|dc.description.abstract||My research explores ways in which the fragmentary aspects of memory, loss and uncertainty can be conveyed through representational painting. It began as an attempt to articulate visual memories of an old family home, damaged in the Christchurch earthquakes; I wanted to explore the fragile nature of these memories, and the nostalgia they evoked.

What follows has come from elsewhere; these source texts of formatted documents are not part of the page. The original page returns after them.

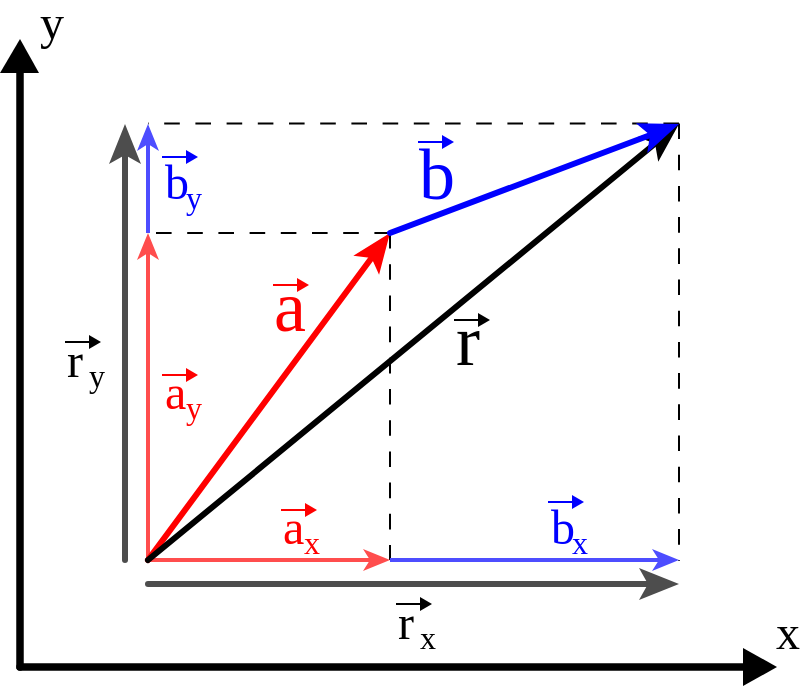
<!DOCTYPE html>
<html lang="en">
<head>
<meta charset="utf-8">
<title>Vector addition by components</title>
<style>
:root {
  --paper: #ffffff;
  --ink: #000000;
  --sum-part: #4d4d4d;
  --a: #ff0000;
  --a-part: #ff4d4d;
  --b: #0000ff;
  --b-part: #4d4dff;
}
* { box-sizing: border-box; }
html, body { margin: 0; overflow: hidden; background: var(--paper); }
.diagram {
  position: relative;
  width: 800px;
  height: 687px;
  overflow: hidden;
  background: var(--paper);
  color: var(--ink);
  font: 48px/1 "Liberation Serif", "Times New Roman", serif;
}
.lines { position: absolute; inset: 0; display: block; }
.lines line, .guides path { fill: none; stroke: currentColor; }
.lines polygon { fill: currentColor; }
.axes { stroke-width: 7.5; stroke-linecap: round; stroke-linejoin: round; }
.guides { stroke-width: 2; stroke-dasharray: 15.6 15.6; }
.main { stroke-width: 6; stroke-linecap: round; }
.part { stroke-width: 4; }
.accents { stroke-width: 2; }
.ink { color: var(--ink); }
.sum-part { color: var(--sum-part); }
.a { color: var(--a); }
.a-part { color: var(--a-part); }
.b { color: var(--b); }
.b-part { color: var(--b-part); }
.label { position: absolute; white-space: nowrap; }
.vector { font-size: 72px; }
.label sub {
  position: absolute;
  left: 21px;
  top: 23px;
  font-size: 32px;
  line-height: 1;
}
.r-part sub { left: 22px; }
</style>
</head>
<body>
<main class="diagram">
  <svg class="lines" width="800" height="687" viewBox="0 0 800 687" role="img" aria-label="Vectors a and b add up to r, each split into x and y components">
    <defs>
      <polygon id="head" points="0,0 -40,-16 -31,0 -40,16"/>
      <polygon id="small-head" points="0,0 -27,-11 -20,0 -27,11"/>
      <g id="accent">
        <line x1="0" y1="0" x2="26" y2="0"/>
        <polygon points="36,0 24,-7 24,7"/>
      </g>
    </defs>

    <g class="axes ink">
      <line x1="20" y1="667" x2="20" y2="70"/>
      <line x1="20" y1="667" x2="746" y2="667"/>
      <polygon points="20,39 0,73 39,73"/>
      <polygon points="777,667 743,648 743,686"/>
    </g>

    <g class="guides ink">
      <path d="M679 123.500H148"/>
      <path d="M679 123.500V561"/>
      <path d="M390 233H148"/>
      <path d="M390 233V560"/>
    </g>

    <g class="part a-part">
      <line x1="148" y1="560" x2="148" y2="250"/>
      <use href="#small-head" transform="translate(148 233) rotate(-90)"/>
      <line x1="148" y1="560" x2="372" y2="560"/>
      <use href="#small-head" transform="translate(390 560)"/>
    </g>
    <g class="part b-part">
      <line x1="148" y1="233" x2="148" y2="141"/>
      <use href="#small-head" transform="translate(148 124) rotate(-90)"/>
      <line x1="390" y1="560" x2="661" y2="560"/>
      <use href="#small-head" transform="translate(679 560)"/>
    </g>
    <g class="main sum-part">
      <line x1="125" y1="560" x2="125" y2="152"/>
      <use href="#head" transform="translate(125 124) rotate(-90)"/>
      <line x1="148" y1="584" x2="651" y2="584"/>
      <use href="#head" transform="translate(679 584)"/>
    </g>

    <g class="main a">
      <line x1="148" y1="560" x2="373" y2="256"/>
      <use href="#head" transform="translate(390 233) rotate(-53.5)"/>
    </g>
    <g class="main ink">
      <line x1="148" y1="560" x2="657" y2="142"/>
      <use href="#head" transform="translate(679 124) rotate(-39.4)"/>
    </g>
    <g class="main b">
      <line x1="390" y1="233" x2="653" y2="134"/>
      <use href="#head" transform="translate(679 124) rotate(-20.7)"/>
    </g>

    <g class="accents">
      <use class="b" href="#accent" x="418" y="142"/>
      <use class="b" href="#accent" x="162" y="157"/>
      <use class="b" href="#accent" x="548" y="502"/>
      <use class="a" href="#accent" x="273" y="285"/>
      <use class="a" href="#accent" x="162" y="375"/>
      <use class="a" href="#accent" x="281" y="510"/>
      <use class="ink" href="#accent" x="454" y="320"/>
      <use class="ink" href="#accent" x="65" y="342"/>
      <use class="ink" href="#accent" x="396" y="604"/>
    </g>
  </svg>

  <span class="label" style="left:40px;top:-1px">y</span>
  <span class="label" style="left:776px;top:609px">x</span>

  <span class="label vector a" style="left:274px;top:271px">a</span>
  <span class="label vector b" style="left:419px;top:139px">b</span>
  <span class="label vector ink" style="left:456px;top:305px">r</span>

  <span class="label a" style="left:165px;top:369px">a<sub>y</sub></span>
  <span class="label a" style="left:283px;top:504px">a<sub>x</sub></span>
  <span class="label b" style="left:165px;top:159px">b<sub>y</sub></span>
  <span class="label b" style="left:551px;top:504px">b<sub>x</sub></span>
  <span class="label r-part" style="left:67px;top:337px">r<sub>y</sub></span>
  <span class="label r-part" style="left:398px;top:599px">r<sub>x</sub></span>
</main>
</body>
</html>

This thesis therefore examines how techniques of representational painting can be used to convey the ambiguous and shifting nature of memory and perception. In parallel with my painting practice, I explore the theoretical contexts of ruins and New Romanticism, and these provide a framework within which to situate my work. Broader concerns that I had around climate change, and readings in literature also filtered into my painted work. My methodology is wholly practice-led: individual paintings spark conversations or open new territories that lead to the next aesthetic or philosophical idea. As I painted, my concerns broadened to encompass social questions of the relation between built structures, nature, and time.||en_NZ